I have just been editing all route relations for rcn routes in Belgium. My use of the forward and backward roles is as follows:
On the left side of way A, there is a node with a lower rcn_ref On the right side of way F there is a node with a higher rcn_ref
So following all empty roles + all forward roles should get one from the lower rcn_ref to the higher rcn_ref.
And following all empty roles + all backward roles (reversed) should get one from the higher rcn_ref to the lower rcn_ref.
This allows for automated check of continuity of a route in the forward and backward directions. I wrote a Python script which can be run regularly to validate that the routes remain continuous. This is for quality control, to be able to detect when contributors break the relations while editing.
- This is not the accepted usage of forward/backward roles.
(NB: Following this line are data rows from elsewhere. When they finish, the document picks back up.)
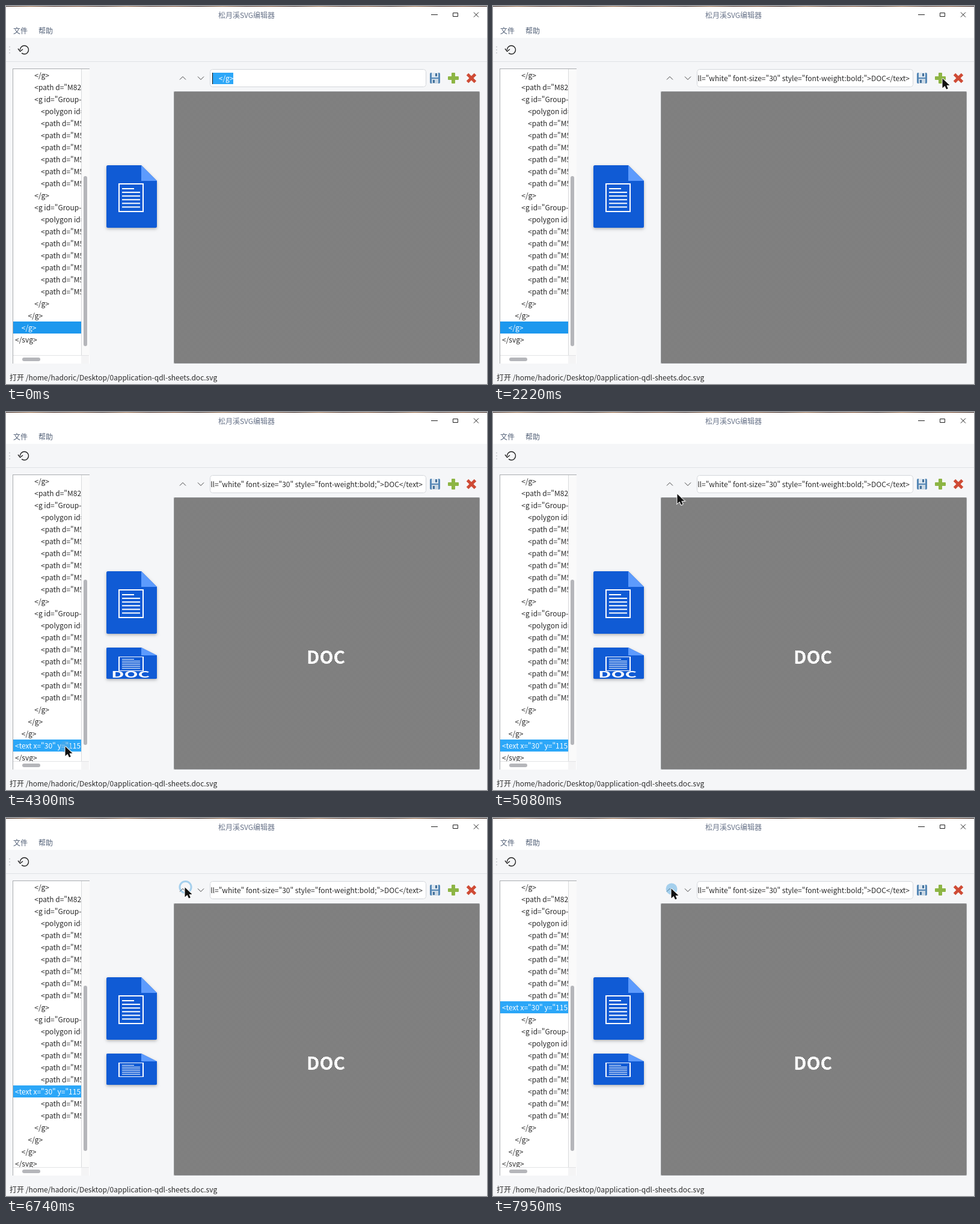
An HTML page with a canvas that plays this animation: 800x629 px, repeating every 8000 ms.

```html
<!DOCTYPE html>
<html lang="zh">
<head>
<meta charset="utf-8">
<style>
html, body { margin: 0; width: 100%; height: 100%; overflow: hidden; background: #f5f6f8; }
canvas { display: block; }
</style>
</head>
<body>
<canvas id="stage" width="800" height="629"></canvas>
<script>
const ctx = document.getElementById('stage').getContext('2d', { alpha: false });
const FONT = '"Noto Sans CJK SC", "Noto Sans CJK", "Noto Sans", sans-serif';
const LOOP = 8000;
const INK = '#2b2b2b', BACK = '#f5f6f8', HIGHLIGHT = '#2ca7f8';
const TEXT_TAG = '<text x="30" y="115" fill="white" font-size="30" style="font-weight:bold;">DOC</text>';
const PASTE = 710, INSERT = 2620, SELECT = 4300;

// Release times of the "move up" button; each one lifts the text row by one.
const lifts = [5850, ...Array.from({ length: 11 }, (_, i) => 6160 + i * 174)];
const presses = [2470, ...lifts.map(t => t - 112)];
const releases = [INSERT, SELECT, ...lifts];

// Pointer keys: time, x, y
const path = [
  [0, 343, 120], [110, 343, 120], [370, 467, 122], [1070, 467, 122], [1490, 747, 120],
  [3190, 747, 120], [3570, 238, 524], [3980, 102, 579], [4020, 102, 579], [4180, 98, 556],
  [4450, 98, 556], [4800, 314, 180], [4880, 314, 180], [5080, 306, 136], [5210, 298, 120],
  [5430, 298, 120], [5510, 297, 115], [7340, 297, 115], [7900, 296, 117], [8000, 296, 117]
];

const paths = n => Array(n).fill([4, '<path d="M53.7,82']);
const group = [[3, '<g id="Group-2"'], [4, '<polygon id="path"'], ...paths(6), [3, '</g>']];
const source = [[3, '</g>'], [3, '<path d="M82.5,31'], ...group, ...group,
  [2, '</g>'], [1, '</g>'], [0, '</svg>']];

const checker = (() => {
  const tile = document.createElement('canvas');
  tile.width = tile.height = 2;
  const c = tile.getContext('2d');
  c.fillStyle = '#fff';
  c.fillRect(0, 0, 2, 2);
  c.fillStyle = '#000';
  c.fillRect(0, 0, 1, 1);
  c.fillRect(1, 1, 1, 1);
  return ctx.createPattern(tile, 'repeat');
})();

function rect(x, y, w, h, color, radius = 0) {
  ctx.fillStyle = color;
  ctx.beginPath();
  ctx.roundRect(x, y, w, h, radius);
  ctx.fill();
}

function frame(x, y, w, h, color, width = 1, radius = 0) {
  ctx.strokeStyle = color;
  ctx.lineWidth = width;
  ctx.beginPath();
  ctx.roundRect(x, y, w, h, radius);
  ctx.stroke();
}

function line(points, color = INK, width = 1) {
  ctx.strokeStyle = color;
  ctx.lineWidth = width;
  ctx.beginPath();
  points.forEach(([x, y]) => ctx.lineTo(x, y));
  ctx.stroke();
}

function poly(points, color) {
  ctx.fillStyle = color;
  ctx.beginPath();
  points.forEach(([x, y]) => ctx.lineTo(x, y));
  ctx.closePath();
  ctx.fill();
}

function text(str, x, y, color = INK, font = '12px', align = 'left') {
  ctx.font = `${font} ${FONT}`;
  ctx.textAlign = align;
  ctx.fillStyle = color;
  ctx.fillText(str, x, y);
}

function clipped(x, y, w, h, paint) {
  ctx.save();
  ctx.beginPath();
  ctx.rect(x, y, w, h);
  ctx.clip();
  paint();
  ctx.restore();
}

function drawWindow() {
  rect(0, 0, 800, 629, BACK);
  rect(0, 0, 800, 53, '#fff');
  const strip = ctx.createLinearGradient(0, 0, 800, 0);
  for (let i = 0; i <= 20; i++) strip.addColorStop(i / 20, ['#2a1712', '#6b3a1d', '#3b2018', '#8a5a34'][i * 7 % 4]);
  rect(0, 0, 800, 1, strip);
  text('松月溪SVG编辑器', 400, 20, '#69748a', '12px', 'center');
  line([[707, 14.5], [718, 14.5]], '#222');
  frame(743.5, 11.5, 8, 6, '#222');
  line([[778, 10.5], [786, 18.5]], '#222');
  line([[786, 10.5], [778, 18.5]], '#222');
  text('文件', 12, 46, '#526077');
  text('帮助', 54, 46, '#526077');

  for (const y of [67, 72, 77]) rect(5, y, 2, 2, '#d3d5d9');
  ctx.strokeStyle = '#222';
  ctx.lineWidth = 1.4;
  ctx.beginPath();
  ctx.arc(30.5, 73, 7, Math.PI, Math.PI * 2.72);
  ctx.stroke();
  line([[20, 71], [23.5, 75.5], [28, 72]], '#222', 1.4);
  rect(0, 92, 800, 1, '#dfe1e5');
  text('打开 /home/hadoric/Desktop/0application-qdl-sheets.doc.svg', 6, 623);
}

function drawList(rows, selected, focused, inserted) {
  rect(11, 104, 128, 491, '#fff');
  rect(126, 105, 13, 476, '#fafafa');
  clipped(12, 105, 113, 476, () => rows.forEach(([indent, str], i) => {
    const y = 105 + i * 20;
    if (i === selected) rect(12, y, 113, 20, focused ? HIGHLIGHT : '#1d98ee');
    text(' '.repeat(indent * 4) + str, 15, y + 15, i === selected ? '#fff' : INK);
  }));
  rect(11, 104, 1, 491, '#a9acb0');
  rect(11, 104, 128, 1, '#a9acb0');
  rect(125, 105, 1, 476, '#d9dadc');
  rect(12, 581, 126, 1, '#e3e4e6');
  rect(125, 582, 13, 13, '#f4f4f5');
  if (inserted) rect(129, 279, 6, 275, '#b5b6ba', 3);
  else rect(129, 283, 6, 283, '#b5b6ba', 3);
  rect(27, 585, 30, 6, '#b5b6ba', 3);
}

function drawDocument(y, scaleY, label) {
  ctx.save();
  ctx.translate(145, y);
  ctx.scale(1, scaleY);
  ctx.save();
  ctx.shadowColor = 'rgba(0,0,0,.28)';
  ctx.shadowBlur = 5;
  ctx.shadowOffsetY = 2;
  ctx.fillStyle = '#105bd5';
  ctx.beginPath();
  ctx.moveTo(24, 15);
  ctx.lineTo(80, 15);
  ctx.lineTo(106, 41);
  ctx.arcTo(106, 119, 22, 119, 2.5);
  ctx.arcTo(22, 119, 22, 15, 2.5);
  ctx.arcTo(22, 15, 80, 15, 2.5);
  ctx.fill();
  ctx.restore();
  poly([[80, 15], [106, 41], [80, 41]], '#5d9bfd');
  frame(43, 46, 40, 46, '#fff', 2);
  for (let i = 0; i < 6; i++) rect(48, 53 + i * 6.1, i ? 30 : 20, 2, '#fff');
  if (label) text('DOC', 30, 115, '#fff', 'bold 30px');
  ctx.restore();
}

function drawToolbar(t, pressed) {
  if (pressed) {
    const x = t < SELECT ? 730.5 : 280.5;
    rect(x, 106.5, 27, 27, '#cbd8ea', 2);
    frame(x, 106.5, 27, 27, '#a6c8e8', 1, 2);
  }
  line([[289, 122.5], [294, 117.5], [299, 122.5]], '#444');
  line([[319, 117.5], [324, 122.5], [329, 117.5]], '#444');

  rect(339, 105, 360, 30, '#fff', 4);
  frame(339.5, 105.5, 359, 29, '#d3d6db', 1, 4);
  if (t < PASTE) {
    rect(343, 111, 35, 19, HIGHLIGHT);
    text('    </g>', 343, 125, '#fff');
    if (t < 110) rect(343, 111, 1, 19, '#111');
  } else {
    clipped(341, 106, 356, 28, () => text(TEXT_TAG, 693, 125, INK, '12px', 'right'));
    if (t < SELECT && (t - PASTE) % 1000 < 500) rect(694, 111, 1, 18, '#111');
  }

  rect(705, 111, 17, 18, '#5688b6', 2);
  rect(708, 111, 11, 8, '#dce6ef');
  rect(714, 112, 3, 5, '#44719b');
  rect(708, 121, 11, 8, '#c9d7e4');
  rect(710, 123, 3, 5, '#44719b');
  rect(741, 111, 6, 18, '#8db544', 1);
  rect(735, 117, 18, 6, '#8db544', 1);
  line([[767.5, 113.5], [780.5, 126.5]], '#cf4b35', 5);
  line([[780.5, 113.5], [767.5, 126.5]], '#cf4b35', 5);
}

function drawScene(labelled) {
  rect(279, 142, 509, 453, checker);
  frame(279.5, 142.5, 508, 452, '#96989b');
  if (labelled) text('DOC', 500, 419, '#fff', 'bold 30px');
}

function pointerAt(t) {
  const i = path.findIndex(key => key[0] > t);
  const [t0, x0, y0] = path[i - 1], [t1, x1, y1] = path[i];
  const k = (t - t0) / (t1 - t0);
  return [x0 + (x1 - x0) * k, y0 + (y1 - y0) * k];
}

function drawRipple(age, x, y) {
  ctx.beginPath();
  if (age < 55) {
    ctx.fillStyle = 'rgba(85,170,225,.5)';
    ctx.arc(x + 1, y + 1, 9.5, 0, 7);
    ctx.fill();
  } else {
    ctx.strokeStyle = 'rgba(85,170,225,.5)';
    ctx.lineWidth = 3;
    ctx.arc(x + 1.5, y, 9.5 + (age - 55) / 50, 0, 7);
    ctx.stroke();
  }
}

function drawPointer(t, [x, y]) {
  if (t < 110) return;
  if (y < 135 && x > 340 && x < 699) {
    line([[x - 3, y - 8.5], [x + 4, y - 8.5]], '#222');
    line([[x + .5, y - 8], [x + .5, y + 8]], '#222');
    line([[x - 3, y + 8.5], [x + 4, y + 8.5]], '#222');
    return;
  }
  const arrow = [[0, 0], [0, 16], [4, 12.5], [6.5, 18], [9.3, 17], [7, 11.5], [12, 11.5], [0, 0]]
    .map(([dx, dy]) => [x + .5 + dx, y + .5 + dy]);
  line(arrow, '#fff', 2);
  poly(arrow, '#111');
}

function draw(t) {
  const inserted = t >= INSERT, chosen = t >= SELECT;
  const position = 22 - lifts.filter(at => t >= at).length;
  const rows = [...source];
  if (inserted) rows.splice(position, 0, [0, TEXT_TAG]);
  // Inside the masked groups the label is not rendered.
  const labelled = position >= 20 || position === 11;

  drawWindow();
  drawList(rows, chosen ? position : 21, chosen, inserted);
  drawDocument(250, 1, false);
  if (inserted) drawDocument(384.5, .5, labelled);
  drawToolbar(t, presses.some(at => t >= at && t < at + (at === 2470 ? 150 : 112)));
  drawScene(chosen);

  const pointer = pointerAt(t);
  const release = releases.find(at => t >= at && t < at + 120);
  if (release) drawRipple(t - release, ...pointer);
  drawPointer(t, pointer);
}

function tick() {
  draw(performance.now() % LOOP);
  requestAnimationFrame(tick);
}
tick();
</script>
</body>
</html>
```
Forward/backward is defined as your direction of travel with respect to the direction of the way in OSM. I understand that your scheme might be easier for your script, but forward/backward would mean something different to other users. --Ldp 11:53, 28 September 2011 (BST)
- I'll have to come up with a way to change them to comply to that then and especially a way to decide what to do when there is a fork and how to determine which is the forward and backward direction, the way I understand it.